### Records excerpted from a collection

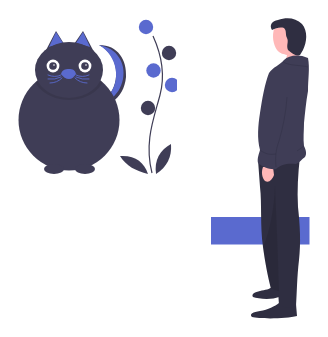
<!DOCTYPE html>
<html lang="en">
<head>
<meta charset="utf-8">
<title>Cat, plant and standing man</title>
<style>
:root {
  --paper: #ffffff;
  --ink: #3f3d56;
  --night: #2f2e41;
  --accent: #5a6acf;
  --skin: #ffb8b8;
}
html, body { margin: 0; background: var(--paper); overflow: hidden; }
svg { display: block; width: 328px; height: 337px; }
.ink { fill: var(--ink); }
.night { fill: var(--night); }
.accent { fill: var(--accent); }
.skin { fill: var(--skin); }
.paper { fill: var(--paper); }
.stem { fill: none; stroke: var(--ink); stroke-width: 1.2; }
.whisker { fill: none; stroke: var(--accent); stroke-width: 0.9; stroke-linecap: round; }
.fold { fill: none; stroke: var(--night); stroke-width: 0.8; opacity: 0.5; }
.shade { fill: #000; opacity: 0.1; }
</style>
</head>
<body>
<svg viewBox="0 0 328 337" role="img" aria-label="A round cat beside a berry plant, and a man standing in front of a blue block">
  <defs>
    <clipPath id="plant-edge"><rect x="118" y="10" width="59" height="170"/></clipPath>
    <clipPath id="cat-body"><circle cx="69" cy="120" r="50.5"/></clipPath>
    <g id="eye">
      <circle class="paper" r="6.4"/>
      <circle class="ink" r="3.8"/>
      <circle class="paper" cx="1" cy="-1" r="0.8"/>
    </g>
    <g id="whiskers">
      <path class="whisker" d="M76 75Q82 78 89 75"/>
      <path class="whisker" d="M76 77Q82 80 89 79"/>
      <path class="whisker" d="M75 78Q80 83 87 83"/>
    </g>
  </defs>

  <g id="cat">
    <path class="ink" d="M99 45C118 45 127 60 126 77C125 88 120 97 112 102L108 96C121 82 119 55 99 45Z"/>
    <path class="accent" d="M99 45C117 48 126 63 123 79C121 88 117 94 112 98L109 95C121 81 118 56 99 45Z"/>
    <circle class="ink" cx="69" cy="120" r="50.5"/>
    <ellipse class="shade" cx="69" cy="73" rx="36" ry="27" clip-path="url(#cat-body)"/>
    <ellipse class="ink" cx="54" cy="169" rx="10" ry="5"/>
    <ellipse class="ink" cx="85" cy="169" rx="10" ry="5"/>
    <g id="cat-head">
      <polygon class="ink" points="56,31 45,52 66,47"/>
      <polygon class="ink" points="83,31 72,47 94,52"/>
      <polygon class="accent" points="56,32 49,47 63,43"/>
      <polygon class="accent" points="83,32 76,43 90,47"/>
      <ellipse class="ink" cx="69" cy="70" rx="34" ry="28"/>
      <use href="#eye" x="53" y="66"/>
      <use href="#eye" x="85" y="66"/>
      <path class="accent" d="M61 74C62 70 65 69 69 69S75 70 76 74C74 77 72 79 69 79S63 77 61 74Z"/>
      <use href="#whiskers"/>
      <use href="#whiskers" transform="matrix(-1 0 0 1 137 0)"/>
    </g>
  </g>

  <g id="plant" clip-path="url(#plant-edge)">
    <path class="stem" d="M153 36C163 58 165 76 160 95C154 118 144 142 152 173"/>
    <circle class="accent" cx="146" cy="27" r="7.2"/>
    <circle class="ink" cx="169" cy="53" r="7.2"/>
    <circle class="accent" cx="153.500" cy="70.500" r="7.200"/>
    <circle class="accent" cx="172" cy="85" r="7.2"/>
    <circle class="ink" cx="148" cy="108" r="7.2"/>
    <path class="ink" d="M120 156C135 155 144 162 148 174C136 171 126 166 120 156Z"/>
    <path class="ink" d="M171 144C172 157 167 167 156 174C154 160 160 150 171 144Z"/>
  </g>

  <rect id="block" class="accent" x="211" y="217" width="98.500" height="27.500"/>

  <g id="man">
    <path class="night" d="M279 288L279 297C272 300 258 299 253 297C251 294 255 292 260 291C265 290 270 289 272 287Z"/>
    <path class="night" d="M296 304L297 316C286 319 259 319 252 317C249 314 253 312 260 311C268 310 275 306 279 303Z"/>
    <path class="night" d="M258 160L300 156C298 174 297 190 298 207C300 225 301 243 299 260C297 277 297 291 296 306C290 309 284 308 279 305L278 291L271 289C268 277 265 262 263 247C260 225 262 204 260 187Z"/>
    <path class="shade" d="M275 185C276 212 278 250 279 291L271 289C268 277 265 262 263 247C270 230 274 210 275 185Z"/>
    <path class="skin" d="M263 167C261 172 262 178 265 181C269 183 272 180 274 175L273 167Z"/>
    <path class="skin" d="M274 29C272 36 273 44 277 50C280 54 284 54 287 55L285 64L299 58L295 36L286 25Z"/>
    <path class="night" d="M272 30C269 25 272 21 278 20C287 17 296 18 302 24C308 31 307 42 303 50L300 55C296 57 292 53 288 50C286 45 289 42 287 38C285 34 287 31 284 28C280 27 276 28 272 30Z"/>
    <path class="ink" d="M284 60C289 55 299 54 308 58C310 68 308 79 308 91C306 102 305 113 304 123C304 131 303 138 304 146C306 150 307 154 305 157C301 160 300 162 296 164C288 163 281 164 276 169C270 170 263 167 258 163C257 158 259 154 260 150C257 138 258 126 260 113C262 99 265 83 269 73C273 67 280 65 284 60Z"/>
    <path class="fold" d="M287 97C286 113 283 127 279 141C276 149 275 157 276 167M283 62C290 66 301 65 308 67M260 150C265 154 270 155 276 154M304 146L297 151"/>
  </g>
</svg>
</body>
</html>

### Work instruction
Where does the string "fill" appear in the records? Copy every line that holds it.

### Answer section
.ink { fill: var(--ink); }
.night { fill: var(--night); }
.accent { fill: var(--accent); }
.skin { fill: var(--skin); }
.paper { fill: var(--paper); }
.stem { fill: none; stroke: var(--ink); stroke-width: 1.2; }
.whisker { fill: none; stroke: var(--accent); stroke-width: 0.9; stroke-linecap: round; }
.fold { fill: none; stroke: var(--night); stroke-width: 0.8; opacity: 0.5; }
.shade { fill: #000; opacity: 0.1; }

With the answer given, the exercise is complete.